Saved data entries

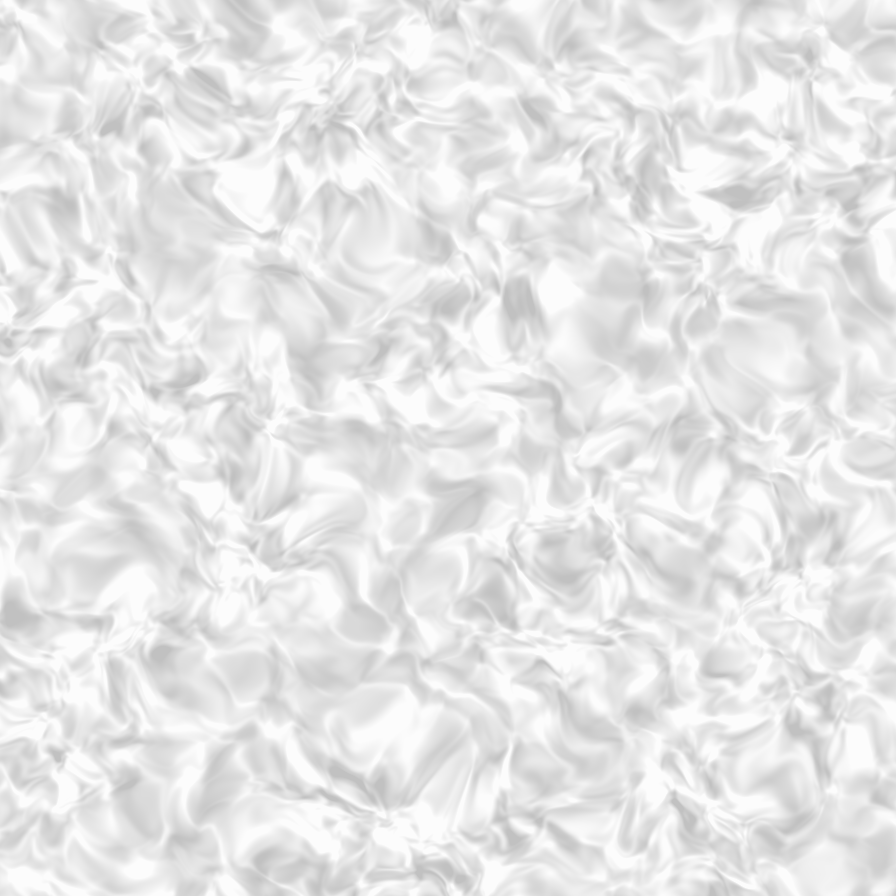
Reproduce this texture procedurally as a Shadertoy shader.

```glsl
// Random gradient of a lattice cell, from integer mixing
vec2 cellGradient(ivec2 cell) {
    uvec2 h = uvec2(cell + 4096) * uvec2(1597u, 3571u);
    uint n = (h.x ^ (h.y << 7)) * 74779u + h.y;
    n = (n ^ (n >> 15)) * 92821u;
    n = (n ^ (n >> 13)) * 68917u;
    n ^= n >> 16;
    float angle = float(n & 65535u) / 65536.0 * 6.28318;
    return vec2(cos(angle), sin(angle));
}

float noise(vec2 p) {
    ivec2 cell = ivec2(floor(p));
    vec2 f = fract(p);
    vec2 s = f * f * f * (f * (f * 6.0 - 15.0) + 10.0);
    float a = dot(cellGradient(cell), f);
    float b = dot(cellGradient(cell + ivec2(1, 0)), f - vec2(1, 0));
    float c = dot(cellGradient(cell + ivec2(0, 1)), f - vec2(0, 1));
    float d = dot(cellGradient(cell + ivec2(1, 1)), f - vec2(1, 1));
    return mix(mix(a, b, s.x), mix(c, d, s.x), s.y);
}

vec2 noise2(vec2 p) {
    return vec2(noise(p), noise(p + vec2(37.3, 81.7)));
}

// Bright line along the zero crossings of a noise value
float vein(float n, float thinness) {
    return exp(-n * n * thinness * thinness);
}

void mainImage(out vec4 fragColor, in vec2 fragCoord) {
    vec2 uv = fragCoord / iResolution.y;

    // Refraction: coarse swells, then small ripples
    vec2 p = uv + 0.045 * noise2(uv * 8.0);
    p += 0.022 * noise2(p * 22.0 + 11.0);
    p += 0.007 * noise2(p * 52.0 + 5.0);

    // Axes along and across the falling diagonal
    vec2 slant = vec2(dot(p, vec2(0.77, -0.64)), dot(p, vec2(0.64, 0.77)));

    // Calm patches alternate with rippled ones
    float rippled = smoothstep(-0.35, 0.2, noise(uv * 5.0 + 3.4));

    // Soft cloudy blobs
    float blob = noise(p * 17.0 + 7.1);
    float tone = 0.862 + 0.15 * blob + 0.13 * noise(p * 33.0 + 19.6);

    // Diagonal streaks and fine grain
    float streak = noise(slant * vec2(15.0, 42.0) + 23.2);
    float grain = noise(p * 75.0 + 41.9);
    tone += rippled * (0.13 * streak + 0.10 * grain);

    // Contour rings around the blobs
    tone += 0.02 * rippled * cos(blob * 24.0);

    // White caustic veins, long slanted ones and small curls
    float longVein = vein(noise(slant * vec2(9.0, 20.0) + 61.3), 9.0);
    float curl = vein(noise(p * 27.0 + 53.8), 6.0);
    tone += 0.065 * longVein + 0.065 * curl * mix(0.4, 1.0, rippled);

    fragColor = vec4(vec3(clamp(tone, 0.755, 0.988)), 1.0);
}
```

Task goal – Check every line of the data above for the string "cell", and copy those that have it.

Response area –
// Random gradient of a lattice cell, from integer mixing
vec2 cellGradient(ivec2 cell) {
    uvec2 h = uvec2(cell + 4096) * uvec2(1597u, 3571u);
    ivec2 cell = ivec2(floor(p));
    float a = dot(cellGradient(cell), f);
    float b = dot(cellGradient(cell + ivec2(1, 0)), f - vec2(1, 0));
    float c = dot(cellGradient(cell + ivec2(0, 1)), f - vec2(0, 1));
    float d = dot(cellGradient(cell + ivec2(1, 1)), f - vec2(1, 1));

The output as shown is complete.